Like Acquard, Gill described his experience at Quo Vadis last summer as “enlightening.”
“It was another opportunity to confirm the call,” he said.
Following the Easter Vigil in 2013, Gill recalled being asked by another parishioner when he would be ordained a priest. Caught off guard, he replied that he was not a seminarian, all the while feeling a “burning desire” to grow closer to God.
Last summer, Gill spent a month with his brother, Father Joseph Gill, in the Diocese of Bridgeport, Conn. He lived in a rectory and shadowed priests.
“I came back concretely sure I needed to enter seminary now,” he said.
Like Gill, Wentworth also described a powerful moment in church which shaped his decision to enter seminary.
The summer following ninth grade, Wentworth attended eucharistic adoration for the first time. He remembered praying to God about what to do with his life and feeling the “intense desire” to enter the priesthood.
“It came out of nowhere,” said Wentworth, who noted that desire grew. “It remained constantly there.”
Discher also first considered the priesthood at an early age, as a preteen. He remembers watching the priest at the altar and thinking, “I would like to do what he is doing.”
About five years after he first considered the priesthood, Discher considered other careers. While he is interested in math and science, he said those subjects weren’t fulfilling. He again considered the priesthood.
Since deciding to enter the seminary, the nagging feeling he had has subsided.

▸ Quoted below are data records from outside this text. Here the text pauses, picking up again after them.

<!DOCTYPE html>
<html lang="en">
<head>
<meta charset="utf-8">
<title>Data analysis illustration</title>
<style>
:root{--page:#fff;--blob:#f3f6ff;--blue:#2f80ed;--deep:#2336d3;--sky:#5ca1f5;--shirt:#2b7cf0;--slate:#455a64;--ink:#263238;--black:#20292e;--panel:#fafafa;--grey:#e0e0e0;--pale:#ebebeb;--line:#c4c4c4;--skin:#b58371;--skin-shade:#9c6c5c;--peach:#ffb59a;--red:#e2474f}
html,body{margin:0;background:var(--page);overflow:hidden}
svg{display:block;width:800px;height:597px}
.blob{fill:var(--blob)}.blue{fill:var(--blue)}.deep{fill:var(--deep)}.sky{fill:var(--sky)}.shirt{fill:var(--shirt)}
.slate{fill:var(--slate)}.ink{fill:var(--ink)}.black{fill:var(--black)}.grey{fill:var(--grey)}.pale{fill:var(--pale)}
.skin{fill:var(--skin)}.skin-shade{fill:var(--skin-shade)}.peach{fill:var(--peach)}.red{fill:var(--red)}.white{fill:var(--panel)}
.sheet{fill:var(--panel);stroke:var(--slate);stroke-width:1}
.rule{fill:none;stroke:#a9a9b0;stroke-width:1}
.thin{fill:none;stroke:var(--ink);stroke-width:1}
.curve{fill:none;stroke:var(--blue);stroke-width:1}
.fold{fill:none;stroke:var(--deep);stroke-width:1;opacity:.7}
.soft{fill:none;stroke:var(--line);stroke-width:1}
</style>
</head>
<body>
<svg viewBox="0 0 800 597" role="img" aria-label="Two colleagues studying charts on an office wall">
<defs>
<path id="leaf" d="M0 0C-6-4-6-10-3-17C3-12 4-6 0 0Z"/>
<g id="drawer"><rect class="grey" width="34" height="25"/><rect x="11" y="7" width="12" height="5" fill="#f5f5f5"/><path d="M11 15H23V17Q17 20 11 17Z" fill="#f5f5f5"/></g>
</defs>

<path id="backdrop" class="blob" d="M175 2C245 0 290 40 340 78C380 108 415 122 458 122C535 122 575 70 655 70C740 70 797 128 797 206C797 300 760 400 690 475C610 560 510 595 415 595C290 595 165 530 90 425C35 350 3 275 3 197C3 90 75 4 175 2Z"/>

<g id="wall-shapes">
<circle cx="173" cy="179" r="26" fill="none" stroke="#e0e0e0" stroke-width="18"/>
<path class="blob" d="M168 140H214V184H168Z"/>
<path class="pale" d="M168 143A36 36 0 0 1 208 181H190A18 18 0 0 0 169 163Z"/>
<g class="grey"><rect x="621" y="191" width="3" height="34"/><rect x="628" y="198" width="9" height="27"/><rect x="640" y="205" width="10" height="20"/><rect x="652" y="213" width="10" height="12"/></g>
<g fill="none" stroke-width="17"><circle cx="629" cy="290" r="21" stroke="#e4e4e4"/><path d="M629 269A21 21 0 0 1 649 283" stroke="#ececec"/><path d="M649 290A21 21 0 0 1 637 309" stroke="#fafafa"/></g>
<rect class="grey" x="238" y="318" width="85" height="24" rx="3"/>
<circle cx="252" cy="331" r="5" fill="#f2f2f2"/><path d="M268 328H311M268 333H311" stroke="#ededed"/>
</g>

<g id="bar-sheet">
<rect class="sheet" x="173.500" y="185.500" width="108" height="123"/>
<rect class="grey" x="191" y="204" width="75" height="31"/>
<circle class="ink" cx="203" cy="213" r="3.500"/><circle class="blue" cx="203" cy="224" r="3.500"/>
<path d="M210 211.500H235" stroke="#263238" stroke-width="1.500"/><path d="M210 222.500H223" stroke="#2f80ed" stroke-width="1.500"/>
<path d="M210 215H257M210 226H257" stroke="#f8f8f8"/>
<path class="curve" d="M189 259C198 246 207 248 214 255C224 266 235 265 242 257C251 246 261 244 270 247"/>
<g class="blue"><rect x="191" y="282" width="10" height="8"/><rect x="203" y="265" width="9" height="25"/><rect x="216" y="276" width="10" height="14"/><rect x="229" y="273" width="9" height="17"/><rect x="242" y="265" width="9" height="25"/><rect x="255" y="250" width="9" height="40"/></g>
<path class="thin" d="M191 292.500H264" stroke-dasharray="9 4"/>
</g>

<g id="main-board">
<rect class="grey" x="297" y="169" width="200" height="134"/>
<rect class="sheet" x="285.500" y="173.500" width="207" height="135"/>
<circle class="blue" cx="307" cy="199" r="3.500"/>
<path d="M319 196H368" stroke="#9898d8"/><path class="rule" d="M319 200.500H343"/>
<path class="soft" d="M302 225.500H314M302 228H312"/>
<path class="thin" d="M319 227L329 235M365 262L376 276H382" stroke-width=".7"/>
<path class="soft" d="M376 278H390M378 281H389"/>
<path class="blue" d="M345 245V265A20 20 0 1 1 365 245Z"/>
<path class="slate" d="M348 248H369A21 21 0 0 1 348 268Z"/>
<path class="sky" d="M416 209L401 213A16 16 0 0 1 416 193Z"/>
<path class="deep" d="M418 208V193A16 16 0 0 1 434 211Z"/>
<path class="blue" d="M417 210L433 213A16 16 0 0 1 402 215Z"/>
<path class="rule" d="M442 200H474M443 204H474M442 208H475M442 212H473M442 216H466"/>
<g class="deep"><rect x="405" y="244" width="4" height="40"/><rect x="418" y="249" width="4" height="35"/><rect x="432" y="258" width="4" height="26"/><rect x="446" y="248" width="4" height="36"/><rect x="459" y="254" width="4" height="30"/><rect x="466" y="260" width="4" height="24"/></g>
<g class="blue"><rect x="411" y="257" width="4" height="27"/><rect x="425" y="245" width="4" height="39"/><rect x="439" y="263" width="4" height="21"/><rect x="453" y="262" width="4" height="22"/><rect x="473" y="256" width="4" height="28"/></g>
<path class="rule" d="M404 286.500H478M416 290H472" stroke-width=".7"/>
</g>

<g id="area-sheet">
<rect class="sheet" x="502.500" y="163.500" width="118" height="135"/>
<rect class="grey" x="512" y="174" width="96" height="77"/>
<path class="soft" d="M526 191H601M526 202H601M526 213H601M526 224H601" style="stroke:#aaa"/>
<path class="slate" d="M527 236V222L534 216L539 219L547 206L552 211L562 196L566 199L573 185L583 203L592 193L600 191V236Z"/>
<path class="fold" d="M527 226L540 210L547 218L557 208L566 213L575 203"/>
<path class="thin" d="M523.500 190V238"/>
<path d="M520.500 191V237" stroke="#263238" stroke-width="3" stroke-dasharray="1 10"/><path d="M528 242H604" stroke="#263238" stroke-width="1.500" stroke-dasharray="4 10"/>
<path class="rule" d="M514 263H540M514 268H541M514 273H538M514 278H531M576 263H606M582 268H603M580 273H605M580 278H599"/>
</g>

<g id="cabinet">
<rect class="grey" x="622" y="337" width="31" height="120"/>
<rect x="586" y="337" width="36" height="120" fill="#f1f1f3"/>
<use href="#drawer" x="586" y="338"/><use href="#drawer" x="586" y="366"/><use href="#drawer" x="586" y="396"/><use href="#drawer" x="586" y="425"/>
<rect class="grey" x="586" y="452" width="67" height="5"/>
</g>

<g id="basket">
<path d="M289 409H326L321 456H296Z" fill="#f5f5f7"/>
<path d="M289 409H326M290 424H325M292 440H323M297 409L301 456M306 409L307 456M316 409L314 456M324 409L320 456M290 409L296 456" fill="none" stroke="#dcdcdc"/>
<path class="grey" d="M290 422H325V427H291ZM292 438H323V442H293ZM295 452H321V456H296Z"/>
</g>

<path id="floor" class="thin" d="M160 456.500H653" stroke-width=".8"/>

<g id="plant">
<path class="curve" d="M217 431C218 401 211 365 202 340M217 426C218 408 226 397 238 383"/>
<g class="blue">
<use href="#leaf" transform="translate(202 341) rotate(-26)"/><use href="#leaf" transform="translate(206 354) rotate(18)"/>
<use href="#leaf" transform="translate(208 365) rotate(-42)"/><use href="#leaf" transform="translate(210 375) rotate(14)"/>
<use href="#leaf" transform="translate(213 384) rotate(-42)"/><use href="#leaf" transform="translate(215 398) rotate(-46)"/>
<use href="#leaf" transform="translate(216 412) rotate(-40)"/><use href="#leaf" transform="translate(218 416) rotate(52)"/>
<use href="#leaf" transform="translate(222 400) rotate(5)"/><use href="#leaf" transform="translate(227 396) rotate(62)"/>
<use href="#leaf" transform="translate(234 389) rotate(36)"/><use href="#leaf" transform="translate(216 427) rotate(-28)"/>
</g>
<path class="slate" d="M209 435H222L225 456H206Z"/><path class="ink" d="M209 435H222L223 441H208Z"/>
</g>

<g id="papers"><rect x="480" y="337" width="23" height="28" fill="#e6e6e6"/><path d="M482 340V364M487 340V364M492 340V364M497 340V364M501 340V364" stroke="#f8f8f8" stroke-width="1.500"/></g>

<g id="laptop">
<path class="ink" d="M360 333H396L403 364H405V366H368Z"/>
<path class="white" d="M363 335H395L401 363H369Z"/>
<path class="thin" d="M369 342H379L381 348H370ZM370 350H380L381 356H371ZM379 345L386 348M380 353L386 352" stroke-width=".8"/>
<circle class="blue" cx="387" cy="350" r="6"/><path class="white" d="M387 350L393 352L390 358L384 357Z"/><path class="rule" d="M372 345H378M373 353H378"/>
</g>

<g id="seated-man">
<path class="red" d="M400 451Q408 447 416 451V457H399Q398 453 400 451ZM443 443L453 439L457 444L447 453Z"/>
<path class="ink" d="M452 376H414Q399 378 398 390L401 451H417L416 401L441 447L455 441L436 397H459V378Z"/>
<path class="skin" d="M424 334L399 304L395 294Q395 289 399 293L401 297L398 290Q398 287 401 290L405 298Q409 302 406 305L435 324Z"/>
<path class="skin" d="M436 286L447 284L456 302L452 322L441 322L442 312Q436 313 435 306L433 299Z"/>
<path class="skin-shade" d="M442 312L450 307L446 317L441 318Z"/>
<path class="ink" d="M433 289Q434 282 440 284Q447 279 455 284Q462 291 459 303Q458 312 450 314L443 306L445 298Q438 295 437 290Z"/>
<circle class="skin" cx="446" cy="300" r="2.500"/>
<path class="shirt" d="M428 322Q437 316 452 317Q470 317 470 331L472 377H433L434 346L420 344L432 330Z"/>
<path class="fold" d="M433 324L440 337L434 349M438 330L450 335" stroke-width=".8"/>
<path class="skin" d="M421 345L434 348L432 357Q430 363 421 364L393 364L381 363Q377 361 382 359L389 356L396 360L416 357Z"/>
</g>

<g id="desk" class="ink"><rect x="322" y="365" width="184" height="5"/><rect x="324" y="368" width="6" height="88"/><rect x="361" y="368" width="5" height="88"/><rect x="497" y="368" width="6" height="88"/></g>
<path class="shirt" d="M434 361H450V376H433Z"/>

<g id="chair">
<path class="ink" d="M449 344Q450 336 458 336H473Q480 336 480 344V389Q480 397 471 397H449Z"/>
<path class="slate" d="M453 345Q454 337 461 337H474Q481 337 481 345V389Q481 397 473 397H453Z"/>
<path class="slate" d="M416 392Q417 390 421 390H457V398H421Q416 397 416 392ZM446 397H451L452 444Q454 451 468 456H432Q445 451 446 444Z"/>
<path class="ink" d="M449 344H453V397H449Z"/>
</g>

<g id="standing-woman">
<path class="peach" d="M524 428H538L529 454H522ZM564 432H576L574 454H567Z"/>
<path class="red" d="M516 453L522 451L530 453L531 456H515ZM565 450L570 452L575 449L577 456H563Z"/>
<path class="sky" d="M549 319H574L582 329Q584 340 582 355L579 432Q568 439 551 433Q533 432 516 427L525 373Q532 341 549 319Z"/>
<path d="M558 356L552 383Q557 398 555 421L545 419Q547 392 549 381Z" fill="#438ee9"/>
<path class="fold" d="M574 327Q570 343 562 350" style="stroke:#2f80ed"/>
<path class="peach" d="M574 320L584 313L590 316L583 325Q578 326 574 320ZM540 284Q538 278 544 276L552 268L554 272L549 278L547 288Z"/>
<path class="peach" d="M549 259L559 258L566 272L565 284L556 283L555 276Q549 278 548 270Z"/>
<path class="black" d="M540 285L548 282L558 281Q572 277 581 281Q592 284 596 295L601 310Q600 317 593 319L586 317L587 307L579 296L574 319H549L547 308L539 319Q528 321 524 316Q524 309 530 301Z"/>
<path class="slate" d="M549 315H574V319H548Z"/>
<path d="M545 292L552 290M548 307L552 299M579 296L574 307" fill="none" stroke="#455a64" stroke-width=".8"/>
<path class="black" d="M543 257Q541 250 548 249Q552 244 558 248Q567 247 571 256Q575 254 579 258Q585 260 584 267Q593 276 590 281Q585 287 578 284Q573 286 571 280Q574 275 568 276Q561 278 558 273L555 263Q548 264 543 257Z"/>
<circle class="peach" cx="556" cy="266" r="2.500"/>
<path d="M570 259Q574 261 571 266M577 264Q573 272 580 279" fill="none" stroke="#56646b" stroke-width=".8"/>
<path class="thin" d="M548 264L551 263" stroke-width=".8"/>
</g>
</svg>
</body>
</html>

“I feel like God has awakened me,” Discher said. “I feel like I’m awake now.”
Father DeAscanis encourages parents to teach their children the following daily prayer: “Lord, show me your will for my life, and help me to desire it.”